**REQUIRED ACTION**
Among the records below, count the lines where "linejoin" occurs, and report that total alone.

**RECORDS FOR THIS EXERCISE**
┌──
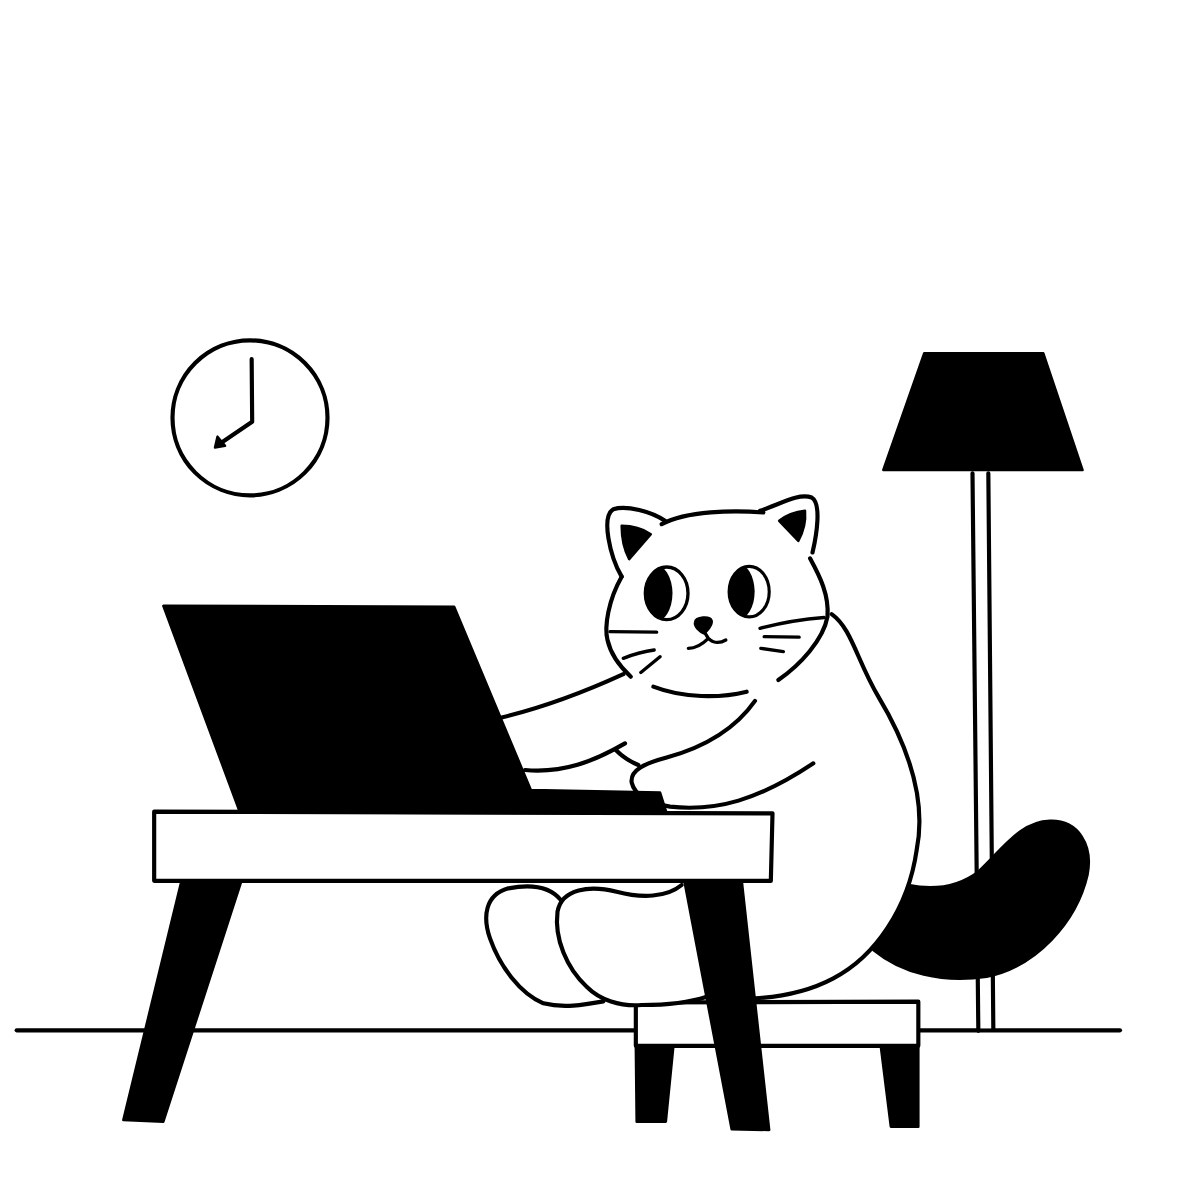
<!DOCTYPE html>
<html lang="en">
<head>
<meta charset="utf-8">
<title>Cat working at a laptop</title>
<style>
  :root { --ink: #000; --paper: #fff; }
  html, body { margin: 0; width: 1200px; height: 1200px; overflow: hidden; background: var(--paper); }
  .scene { display: block; width: 1200px; height: 1200px; }
  .line { fill: none; stroke: var(--ink); stroke-width: 2.5; stroke-linecap: round; stroke-linejoin: round; }
  .fine { stroke-width: 2; }
  .panel { fill: var(--paper); stroke: var(--ink); stroke-width: 2.5; stroke-linejoin: round; }
  .solid { fill: var(--ink); stroke: var(--ink); stroke-width: 1.5; stroke-linejoin: round; }
  .paper { fill: var(--paper); }
</style>
</head>
<body>
<svg class="scene" viewBox="0 0 720 720" role="img" aria-label="A cat sits on a stool and types on a laptop at a table, beside a floor lamp and under a wall clock">
  <defs>
    <clipPath id="eye-shape"><ellipse rx="12.8" ry="15.8"/></clipPath>
    <g id="eye">
      <ellipse class="paper" rx="12.8" ry="15.8"/>
      <ellipse cx="-7.5" rx="11" ry="17.5" fill="var(--ink)" clip-path="url(#eye-shape)"/>
      <ellipse class="line fine" rx="12.8" ry="15.8"/>
    </g>
  </defs>

  <g id="clock">
    <circle class="line" cx="150" cy="250.700" r="46.500"/>
    <path class="line" d="M151 215.500 L151.300 253 L133 265.500"/>
    <path class="solid" d="M130.500 262 L129 268.500 L135 267.500 Z"/>
  </g>

  <path id="floor" class="line" d="M10 618.200 H672"/>

  <g id="floor-lamp">
    <path class="paper" d="M583.500 282 H593 L596 617 H587 Z"/>
    <path class="line" d="M583.500 284 L587 618.500 M593 284 L596 618"/>
    <path class="solid" stroke-width="3" d="M554.500 212 H626 L649.500 282 H530 Z"/>
  </g>

  <g id="stool">
    <path class="solid" d="M381.500 628 H404 L399.500 673 H382 Z M528.500 628 H551 V676 H534.500 Z"/>
    <path class="panel" d="M381.500 601.500 L551 601 V627.500 H381.500 Z"/>
  </g>

  <g id="cat">
    <path id="tail" class="solid" d="M545 531 C560 534 575 532 587 523 C602 509 612 493 630 492.500 C647 492 656 507 652.500 525 C646 553 622 580 592 586 C565 590 541 584 524 570 C534 558 541 546 545 531 Z"/>

    <g id="body">
      <path class="paper" d="M380 400 L499 368 C512 376 514 396 527 418 C545 448 556 480 550 510 C545 545 525 574 500 587 C485 595 470 598 453 599 L380 600 Z"/>
      <path class="line" d="M499 368.500 C511 377 514 396 527 418 C545 448 556 480 550 510 C545 545 525 574 500 587 C485 595 470 598 453 599"/>
    </g>

    <g id="feet">
      <path class="line" d="M336.500 540 C330 532 318 530.500 305 533 C291 537 289.500 550 294 563 C300 580 312 596 326 602 C338 605 350 603 362 600.800"/>
      <path class="panel" stroke-linecap="round" d="M409 531 C400 538.500 385 539 370 535 C354 531 337 533 334.500 547 C332.500 563 340 581 352 592 C360 600 372 604 385 603 C400 603 415 601 424 598"/>
    </g>

    <g id="arms">
      <path class="line" d="M301 430.500 C328 424 350 415.500 374 404.500 M315 462 C338 464 356 457 375 446 M369 449.500 C373 453.500 378 457 383 459"/>
      <path class="line" d="M453 420.500 C440 439 420 449 400 454.500 C387 458 378 462 379 469.500 C381 478 391 482 402 484 C430 487 455 480 488 458"/>
    </g>

    <g id="head">
      <path class="paper" d="M373 346 C366 334 361 310 368 305 C376 303 392 308 399 315 C412 306 440 306 459 307 C468 302 480 296 487 298 C493 302 490 322 486 335 C492 346 498 358 497 370 C494 384 480 399 467 408 C440 421 400 418 379 406 C365 396 358 372 373 346 Z"/>
      <path class="line" d="M373 346 C366 334 360.500 310 368 305.500 C376 303 391 307 399 312.500"/>
      <path class="line" d="M397 314.500 C412 306.500 440 306 458 307.500"/>
      <path class="line" d="M456 306.500 C467 303 479 295.500 487 298.500 C493 302 490 321 487.500 331.500"/>
      <path class="line" d="M486 335 C492 346 497.500 357 496.500 370 C494 384 480 399 467 408"/>
      <path class="line" d="M373 346 C365 360 362.500 376 364.500 384 C366.500 393 372 400 378.500 406"/>
      <path class="line" d="M392 412 C410 419 432 419 448 415"/>
      <path class="solid" d="M373 315.500 C379 315.500 386 317.500 390.500 320.500 L377.500 335.500 C374.500 330 373 322 373 315.500 Z"/>
      <path class="solid" d="M467.500 312.500 C472 309 478 307 483 306.500 C483.500 312 482 319 479 324.500 Z"/>
      <use href="#eye" x="400" y="356"/>
      <use href="#eye" transform="translate(449.500 355) scale(.94 .96)"/>
      <path class="solid" d="M417 373.500 C417.500 370 426 369.500 427 372.500 C427.500 375 424 379 422.300 380 C420 379 416.500 376 417 373.500 Z"/>
      <path class="line fine" d="M422.500 379 L425 383 C428 386 432 386 435.500 384 M425 383 C421 387 417.500 389 413 389"/>
      <path id="whiskers" class="line fine" d="M366 379 L394 379.300 M374 395 Q384 391 392.500 390 M384.500 403.500 L396 394 M456 377 Q475 372 494.500 370.500 M458.500 382 L479.500 382.300 M456.500 389 L470 391"/>
    </g>
  </g>

  <g id="table">
    <path class="solid" d="M109 528 H145 L98 673 L74 672 Z M410.500 528 H445 L461.500 678 L439 677.500 Z"/>
    <path class="panel" d="M92.500 487 L463.500 488 L462.500 528.500 H92.500 Z"/>
  </g>

  <path id="laptop" class="solid" d="M98 363.500 L272.500 364 L318.500 474 L396 475.500 L400 488 L144 487.500 Z"/>
</svg>
</body>
</html>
└──
**YOUR SOLUTION**
3